━━ Materials provided

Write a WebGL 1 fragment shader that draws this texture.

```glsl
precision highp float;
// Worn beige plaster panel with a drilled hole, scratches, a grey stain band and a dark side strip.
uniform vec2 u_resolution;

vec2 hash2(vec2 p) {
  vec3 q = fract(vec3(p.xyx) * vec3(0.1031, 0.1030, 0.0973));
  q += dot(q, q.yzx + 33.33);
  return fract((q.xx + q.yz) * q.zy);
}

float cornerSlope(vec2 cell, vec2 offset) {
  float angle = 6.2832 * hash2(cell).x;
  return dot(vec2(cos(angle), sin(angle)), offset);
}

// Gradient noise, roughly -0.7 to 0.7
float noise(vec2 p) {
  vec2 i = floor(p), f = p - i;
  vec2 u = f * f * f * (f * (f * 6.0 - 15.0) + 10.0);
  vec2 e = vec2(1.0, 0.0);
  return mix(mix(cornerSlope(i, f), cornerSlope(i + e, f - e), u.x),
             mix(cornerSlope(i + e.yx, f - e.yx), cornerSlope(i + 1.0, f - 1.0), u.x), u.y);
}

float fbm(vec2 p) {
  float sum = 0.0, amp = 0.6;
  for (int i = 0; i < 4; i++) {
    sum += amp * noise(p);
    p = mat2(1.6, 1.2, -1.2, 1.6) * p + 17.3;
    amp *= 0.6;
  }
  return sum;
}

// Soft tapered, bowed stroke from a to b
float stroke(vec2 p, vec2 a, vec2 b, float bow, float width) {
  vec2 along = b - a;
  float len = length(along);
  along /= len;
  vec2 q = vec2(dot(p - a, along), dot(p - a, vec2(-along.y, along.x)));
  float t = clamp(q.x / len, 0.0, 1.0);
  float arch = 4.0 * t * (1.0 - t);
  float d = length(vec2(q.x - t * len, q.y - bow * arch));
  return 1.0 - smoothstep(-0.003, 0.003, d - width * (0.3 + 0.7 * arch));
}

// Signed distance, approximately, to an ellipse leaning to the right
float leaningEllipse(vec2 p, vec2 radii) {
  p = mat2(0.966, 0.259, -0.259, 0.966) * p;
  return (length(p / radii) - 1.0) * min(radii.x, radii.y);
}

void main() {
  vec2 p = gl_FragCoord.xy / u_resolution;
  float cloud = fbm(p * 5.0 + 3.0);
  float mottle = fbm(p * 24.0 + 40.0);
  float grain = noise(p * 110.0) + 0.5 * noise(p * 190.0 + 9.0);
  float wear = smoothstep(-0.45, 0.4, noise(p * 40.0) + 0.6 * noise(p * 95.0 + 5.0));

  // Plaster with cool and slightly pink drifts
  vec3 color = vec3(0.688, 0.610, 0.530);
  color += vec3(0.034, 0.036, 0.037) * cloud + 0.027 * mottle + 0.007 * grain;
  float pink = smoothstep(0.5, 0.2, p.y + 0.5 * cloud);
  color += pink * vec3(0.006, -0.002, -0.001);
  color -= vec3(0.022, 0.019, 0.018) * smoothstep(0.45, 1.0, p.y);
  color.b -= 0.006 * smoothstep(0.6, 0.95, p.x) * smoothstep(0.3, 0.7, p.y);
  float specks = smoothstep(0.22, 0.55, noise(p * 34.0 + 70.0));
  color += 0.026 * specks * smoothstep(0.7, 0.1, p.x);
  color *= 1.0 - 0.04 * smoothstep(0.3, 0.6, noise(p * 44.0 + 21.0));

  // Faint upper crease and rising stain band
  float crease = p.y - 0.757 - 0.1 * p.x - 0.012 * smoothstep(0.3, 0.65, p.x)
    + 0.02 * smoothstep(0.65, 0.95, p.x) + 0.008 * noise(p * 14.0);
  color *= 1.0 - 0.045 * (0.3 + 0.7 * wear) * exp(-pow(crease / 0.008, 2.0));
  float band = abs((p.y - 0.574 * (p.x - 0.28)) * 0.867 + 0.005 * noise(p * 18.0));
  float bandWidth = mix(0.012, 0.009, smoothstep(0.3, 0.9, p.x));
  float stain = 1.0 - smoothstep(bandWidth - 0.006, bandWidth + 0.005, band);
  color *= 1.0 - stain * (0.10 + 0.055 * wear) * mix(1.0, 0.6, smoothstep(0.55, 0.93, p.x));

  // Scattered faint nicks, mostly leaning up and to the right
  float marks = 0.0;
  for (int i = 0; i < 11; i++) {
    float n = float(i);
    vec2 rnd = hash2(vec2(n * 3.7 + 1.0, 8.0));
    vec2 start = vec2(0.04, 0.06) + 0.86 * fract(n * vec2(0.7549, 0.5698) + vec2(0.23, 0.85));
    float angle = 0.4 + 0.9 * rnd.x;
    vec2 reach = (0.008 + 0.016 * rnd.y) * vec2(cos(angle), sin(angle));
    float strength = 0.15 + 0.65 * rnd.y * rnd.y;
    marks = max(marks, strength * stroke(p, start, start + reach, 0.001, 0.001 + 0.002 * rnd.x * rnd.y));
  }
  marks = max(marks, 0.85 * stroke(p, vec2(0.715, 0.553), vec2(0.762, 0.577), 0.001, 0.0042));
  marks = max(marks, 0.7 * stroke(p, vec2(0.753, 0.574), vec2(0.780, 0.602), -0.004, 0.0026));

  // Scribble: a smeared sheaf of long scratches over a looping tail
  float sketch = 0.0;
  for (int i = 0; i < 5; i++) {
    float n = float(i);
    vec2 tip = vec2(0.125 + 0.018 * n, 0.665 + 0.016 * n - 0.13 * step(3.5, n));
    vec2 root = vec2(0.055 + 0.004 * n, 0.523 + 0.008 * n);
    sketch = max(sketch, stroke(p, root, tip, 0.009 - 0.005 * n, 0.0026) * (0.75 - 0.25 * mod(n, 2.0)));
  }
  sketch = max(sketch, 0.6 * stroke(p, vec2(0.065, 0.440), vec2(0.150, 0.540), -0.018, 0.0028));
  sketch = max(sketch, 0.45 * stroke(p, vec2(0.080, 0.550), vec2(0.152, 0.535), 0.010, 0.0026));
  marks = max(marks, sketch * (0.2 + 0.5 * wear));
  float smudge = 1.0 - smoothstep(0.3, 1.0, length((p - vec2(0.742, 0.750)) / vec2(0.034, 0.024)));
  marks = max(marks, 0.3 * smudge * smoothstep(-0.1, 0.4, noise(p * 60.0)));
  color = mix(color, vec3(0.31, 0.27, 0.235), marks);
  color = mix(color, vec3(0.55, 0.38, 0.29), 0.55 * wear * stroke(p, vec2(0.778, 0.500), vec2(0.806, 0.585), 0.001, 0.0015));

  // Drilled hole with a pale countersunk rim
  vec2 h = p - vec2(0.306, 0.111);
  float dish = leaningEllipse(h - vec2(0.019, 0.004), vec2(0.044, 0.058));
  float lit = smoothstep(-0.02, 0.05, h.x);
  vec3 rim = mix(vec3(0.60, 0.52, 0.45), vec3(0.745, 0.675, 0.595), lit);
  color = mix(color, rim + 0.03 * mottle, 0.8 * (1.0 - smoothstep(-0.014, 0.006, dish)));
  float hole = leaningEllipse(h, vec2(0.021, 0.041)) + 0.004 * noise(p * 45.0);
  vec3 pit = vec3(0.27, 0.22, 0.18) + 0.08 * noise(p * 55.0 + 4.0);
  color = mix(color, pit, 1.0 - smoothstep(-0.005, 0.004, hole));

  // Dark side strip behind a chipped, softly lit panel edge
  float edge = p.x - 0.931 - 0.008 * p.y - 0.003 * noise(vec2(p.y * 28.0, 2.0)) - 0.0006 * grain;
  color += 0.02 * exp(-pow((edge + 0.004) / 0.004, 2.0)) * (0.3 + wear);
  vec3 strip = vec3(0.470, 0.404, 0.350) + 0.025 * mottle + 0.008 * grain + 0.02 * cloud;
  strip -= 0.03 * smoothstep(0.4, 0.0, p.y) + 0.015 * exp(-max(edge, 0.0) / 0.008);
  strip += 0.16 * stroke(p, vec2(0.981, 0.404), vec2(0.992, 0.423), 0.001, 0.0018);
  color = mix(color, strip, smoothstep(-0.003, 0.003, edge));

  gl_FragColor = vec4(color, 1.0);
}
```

━━━━

-- Task prompt --
Count how many lines above include the word "stroke" and answer with that figure only.

-- Problem solution --
10